══ INPUT ══
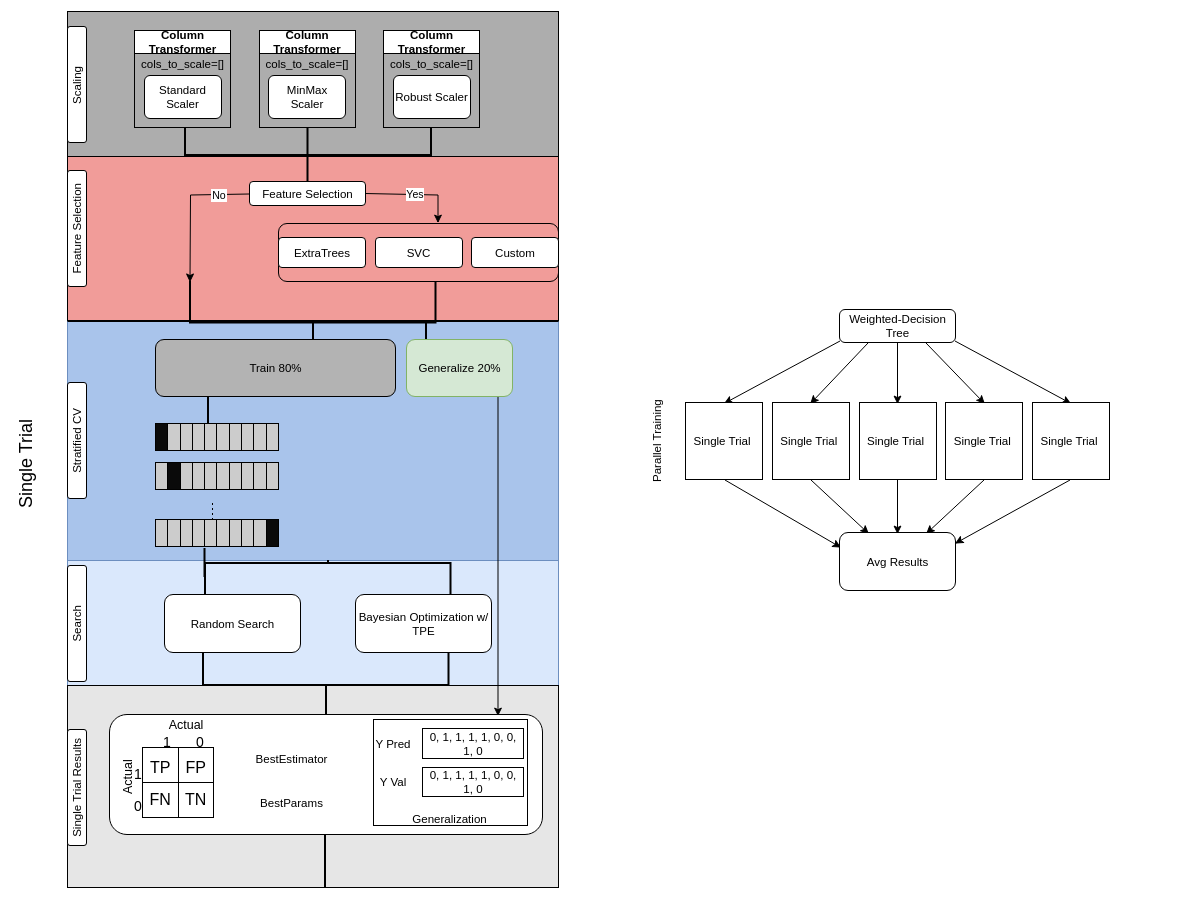
<!DOCTYPE html>
<html lang="en">
<head>
<meta charset="utf-8">
<title>Single trial pipeline and parallel training</title>
<style>
:root {
  --ink: #000;
  --paper: #fff;
  --scaling: #adadad;
  --selection: #f19c99;
  --stratified: #a9c4eb;
  --search: #dae8fc;
  --results: #e6e6e6;
  --train: #b3b3b3;
  --fold: #cccccc;
  --held-out: #0a0a0a;
  --green: #d5e8d4;
  --green-line: #82b366;
  --blue-line: #6c8ebf;
}
* { box-sizing: border-box; margin: 0; }
html, body { width: 1200px; height: 902px; overflow: hidden; background: var(--paper); }
body { font: 11.55px/14px "Liberation Sans", Arial, sans-serif; color: var(--ink); }
.diagram { position: relative; width: 1200px; height: 902px; }
.diagram > * { position: absolute; }
.lane { left: 67px; width: 492px; border: 1px solid var(--ink); }
.lane.scaling { top: 11px; height: 146px; background: var(--scaling); }
.lane.selection { top: 156px; height: 165px; background: var(--selection); }
.lane.stratified { top: 321px; height: 240px; background: var(--stratified); border-color: var(--ink) var(--blue-line) var(--blue-line); }
.lane.search { top: 560px; height: 126px; background: var(--search); border-color: var(--blue-line); }
.lane.results { top: 685px; height: 203px; background: var(--results); }
.box, .tab, .text { display: flex; align-items: center; justify-content: center; text-align: center; }
.box, .tab { background: var(--paper); border: 1px solid var(--ink); }
.text { white-space: nowrap; }
.small { border-radius: 4px; }
.medium { border-radius: 6px; }
.large { border-radius: 9px; }
.tab { left: 67px; width: 20px; height: 117px; border-radius: 3px; white-space: nowrap; }
.upright { writing-mode: vertical-rl; transform: rotate(180deg); white-space: nowrap; }
.title { font-size: 18px; line-height: 22px; }
.connectors { left: 0; top: 0; fill: none; stroke: var(--ink); }
.connectors .thick { stroke-width: 2; }
.connectors marker path { fill: var(--ink); }

.scalers { left: 134px; top: 30px; display: flex; gap: 27.5px; }
.transformer { width: 97px; height: 98px; border: 1px solid var(--ink); background: var(--scaling); text-align: center; }
.transformer h3 { height: 23px; display: flex; align-items: center; justify-content: center; overflow: hidden; font-size: inherit; background: var(--paper); border-bottom: 1px solid var(--ink); }
.transformer p { height: 21px; padding-top: 3px; }
.transformer .box { width: 78px; height: 44px; margin: 0 auto; white-space: nowrap; }

.methods { left: 278px; top: 223px; width: 281px; height: 59px; border: 1px solid var(--ink); border-radius: 9px; }
.method-row { left: 278px; top: 237px; width: 281px; display: flex; justify-content: space-between; }
.method-row .box { width: 88px; height: 31px; }

.folds { left: 155px; width: 124px; height: 28px; display: flex; border: 1px solid var(--ink); background: var(--fold); }
.folds i { flex: 1; }
.folds i + i { border-left: 1px solid var(--ink); }
.folds .held-out { background: var(--held-out); }

.matrix { left: 142px; top: 747px; width: 72px; height: 71px; display: grid; grid-template: 1fr 1fr / 1fr 1fr; gap: 1px; background: var(--ink); border: 1px solid var(--ink); font-size: 16px; }
.matrix span { display: flex; align-items: center; justify-content: center; padding-top: 6px; background: var(--paper); }
.matrix span:nth-child(n+3) { padding-top: 0; }
.axis { font-size: 12.5px; }
.digit { font-size: 14px; }
.tag { font-size: 10.6px; line-height: 13px; background: var(--paper); }

.trials { left: 685px; top: 402px; width: 425px; display: flex; justify-content: space-between; }
.trials .box { width: 78px; height: 78px; padding-right: 4px; }
</style>
</head>
<body>
<main class="diagram">
  <div class="lane scaling"></div>
  <div class="lane selection"></div>
  <div class="lane stratified"></div>
  <div class="lane search"></div>
  <div class="lane results"></div>

  <div class="text upright title" style="left:15px;top:413px;width:22px;height:100px">Single Trial</div>
  <div class="tab" style="top:26px"><span class="upright">Scaling</span></div>
  <div class="tab" style="top:170px"><span class="upright">Feature Selection</span></div>
  <div class="tab" style="top:382px"><span class="upright">Stratified CV</span></div>
  <div class="tab" style="top:565px"><span class="upright">Search</span></div>
  <div class="tab" style="top:729px"><span class="upright">Single Trial Results</span></div>

  <section class="scalers">
    <article class="transformer"><h3>Column<br>Transformer</h3><p>cols_to_scale=[]</p><div class="box medium">Standard<br>Scaler</div></article>
    <article class="transformer"><h3>Column<br>Transformer</h3><p>cols_to_scale=[]</p><div class="box medium">MinMax<br>Scaler</div></article>
    <article class="transformer"><h3>Column<br>Transformer</h3><p>cols_to_scale=[]</p><div class="box medium">Robust Scaler</div></article>
  </section>

  <div class="methods"></div>
  <section class="method-row">
    <div class="box small">ExtraTrees</div>
    <div class="box small">SVC</div>
    <div class="box small">Custom</div>
  </section>

  <div class="box" style="left:109px;top:714px;width:434px;height:121px;border-radius:18px"></div>
  <div class="box" style="left:373px;top:719px;width:155px;height:107px"></div>

  <svg class="connectors" width="1200" height="902" viewBox="0 0 1200 902" aria-hidden="true">
    <defs>
      <marker id="arrow" markerUnits="userSpaceOnUse" markerWidth="10" markerHeight="10" refX="8" refY="5" orient="auto">
        <path d="M8 5L1 8.400L2.700 5L1 1.600Z" stroke-linejoin="round"/>
      </marker>
    </defs>
    <g class="thick">
      <path d="M185 127V155H431V127M307.500 127V183"/>
      <path d="M190 281V322.500H435.500V281M313 322V340M426 322V340"/>
      <path d="M208 397V424"/>
      <path d="M204.500 548V577M205 595V563H450.500V595M328 563V560"/>
      <path d="M203 652V685H448.500V652M326 685V715"/>
      <path d="M325 835V888"/>
    </g>
    <path d="M212.500 503V519" stroke-dasharray="2 3"/>
    <g marker-end="url(#arrow)">
      <path d="M249 194L190.500 195L190 281"/>
      <path d="M365 193.500L438 195V222"/>
      <path d="M498 397V715"/>
      <path d="M840 341L725 403"/>
      <path d="M868 343L811 403"/>
      <path d="M897.500 343V403"/>
      <path d="M926 343L984 403"/>
      <path d="M955 341L1070 403"/>
      <path d="M725 480L840 547"/>
      <path d="M811 480L868 533"/>
      <path d="M897.500 480V533"/>
      <path d="M984 480L927 533"/>
      <path d="M1070 480L956 543"/>
    </g>
  </svg>

  <div class="box small" style="left:249px;top:181px;width:117px;height:25px">Feature Selection</div>
  <div class="text tag" style="left:211px;top:189px;width:16px;height:13px">No</div>
  <div class="text tag" style="left:406px;top:188px;width:18px;height:13px">Yes</div>

  <div class="box large" style="left:155px;top:339px;width:241px;height:58px;background:var(--train)">Train 80%</div>
  <div class="box large" style="left:406px;top:339px;width:107px;height:58px;background:var(--green);border-color:var(--green-line)">Generalize 20%</div>

  <div class="folds" style="top:423px"><i class="held-out"></i><i></i><i></i><i></i><i></i><i></i><i></i><i></i><i></i><i></i></div>
  <div class="folds" style="top:462px"><i></i><i class="held-out"></i><i></i><i></i><i></i><i></i><i></i><i></i><i></i><i></i></div>
  <div class="folds" style="top:519px"><i></i><i></i><i></i><i></i><i></i><i></i><i></i><i></i><i></i><i class="held-out"></i></div>

  <div class="box large" style="left:164px;top:594px;width:137px;height:59px">Random Search</div>
  <div class="box large" style="left:355px;top:594px;width:137px;height:59px;white-space:nowrap">Bayesian Optimization w/<br>TPE</div>

  <div class="text axis" style="left:156px;top:717px;width:60px;height:16px">Actual</div>
  <div class="text digit" style="left:160px;top:734px;width:14px;height:16px">1</div>
  <div class="text digit" style="left:193px;top:734px;width:14px;height:16px">0</div>
  <div class="text axis upright" style="left:120px;top:752px;width:16px;height:50px">Actual</div>
  <div class="text digit" style="left:131px;top:766px;width:14px;height:16px">1</div>
  <div class="text digit" style="left:131px;top:798px;width:14px;height:16px">0</div>
  <div class="matrix"><span>TP</span><span>FP</span><span>FN</span><span>TN</span></div>

  <div class="text" style="left:246px;top:751px;width:91px;height:15px">BestEstimator</div>
  <div class="text" style="left:246px;top:795px;width:91px;height:15px">BestParams</div>

  <div class="text" style="left:373px;top:736px;width:40px;height:15px">Y Pred</div>
  <div class="box" style="left:422px;top:728px;width:102px;height:31px;white-space:nowrap">0, 1, 1, 1, 1, 0, 0,<br>1, 0</div>
  <div class="text" style="left:373px;top:774px;width:40px;height:15px">Y Val</div>
  <div class="box" style="left:422px;top:767px;width:102px;height:30px;white-space:nowrap">0, 1, 1, 1, 1, 0, 0,<br>1, 0</div>
  <div class="text" style="left:404px;top:812px;width:91px;height:14px">Generalization</div>

  <div class="text upright" style="left:649px;top:394px;width:15px;height:94px">Parallel Training</div>
  <div class="box medium" style="left:839px;top:309px;width:117px;height:34px">Weighted-Decision<br>Tree</div>
  <section class="trials">
    <div class="box">Single Trial</div>
    <div class="box">Single Trial</div>
    <div class="box">Single Trial</div>
    <div class="box">Single Trial</div>
    <div class="box">Single Trial</div>
  </section>
  <div class="box large" style="left:839px;top:532px;width:117px;height:59px">Avg Results</div>
</main>
</body>
</html>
═══
(WHAT TO WORK ON) Print the data exactly, from its first line to the line containing "156px; height: 165px;", both included. Omit the pictures.

(ANSWER AREA)
<!DOCTYPE html>
<html lang="en">
<head>
<meta charset="utf-8">
<title>Single trial pipeline and parallel training</title>
<style>
:root {
  --ink: #000;
  --paper: #fff;
  --scaling: #adadad;
  --selection: #f19c99;
  --stratified: #a9c4eb;
  --search: #dae8fc;
  --results: #e6e6e6;
  --train: #b3b3b3;
  --fold: #cccccc;
  --held-out: #0a0a0a;
  --green: #d5e8d4;
  --green-line: #82b366;
  --blue-line: #6c8ebf;
}
* { box-sizing: border-box; margin: 0; }
html, body { width: 1200px; height: 902px; overflow: hidden; background: var(--paper); }
body { font: 11.55px/14px "Liberation Sans", Arial, sans-serif; color: var(--ink); }
.diagram { position: relative; width: 1200px; height: 902px; }
.diagram > * { position: absolute; }
.lane { left: 67px; width: 492px; border: 1px solid var(--ink); }
.lane.scaling { top: 11px; height: 146px; background: var(--scaling); }
.lane.selection { top: 156px; height: 165px; background: var(--selection); }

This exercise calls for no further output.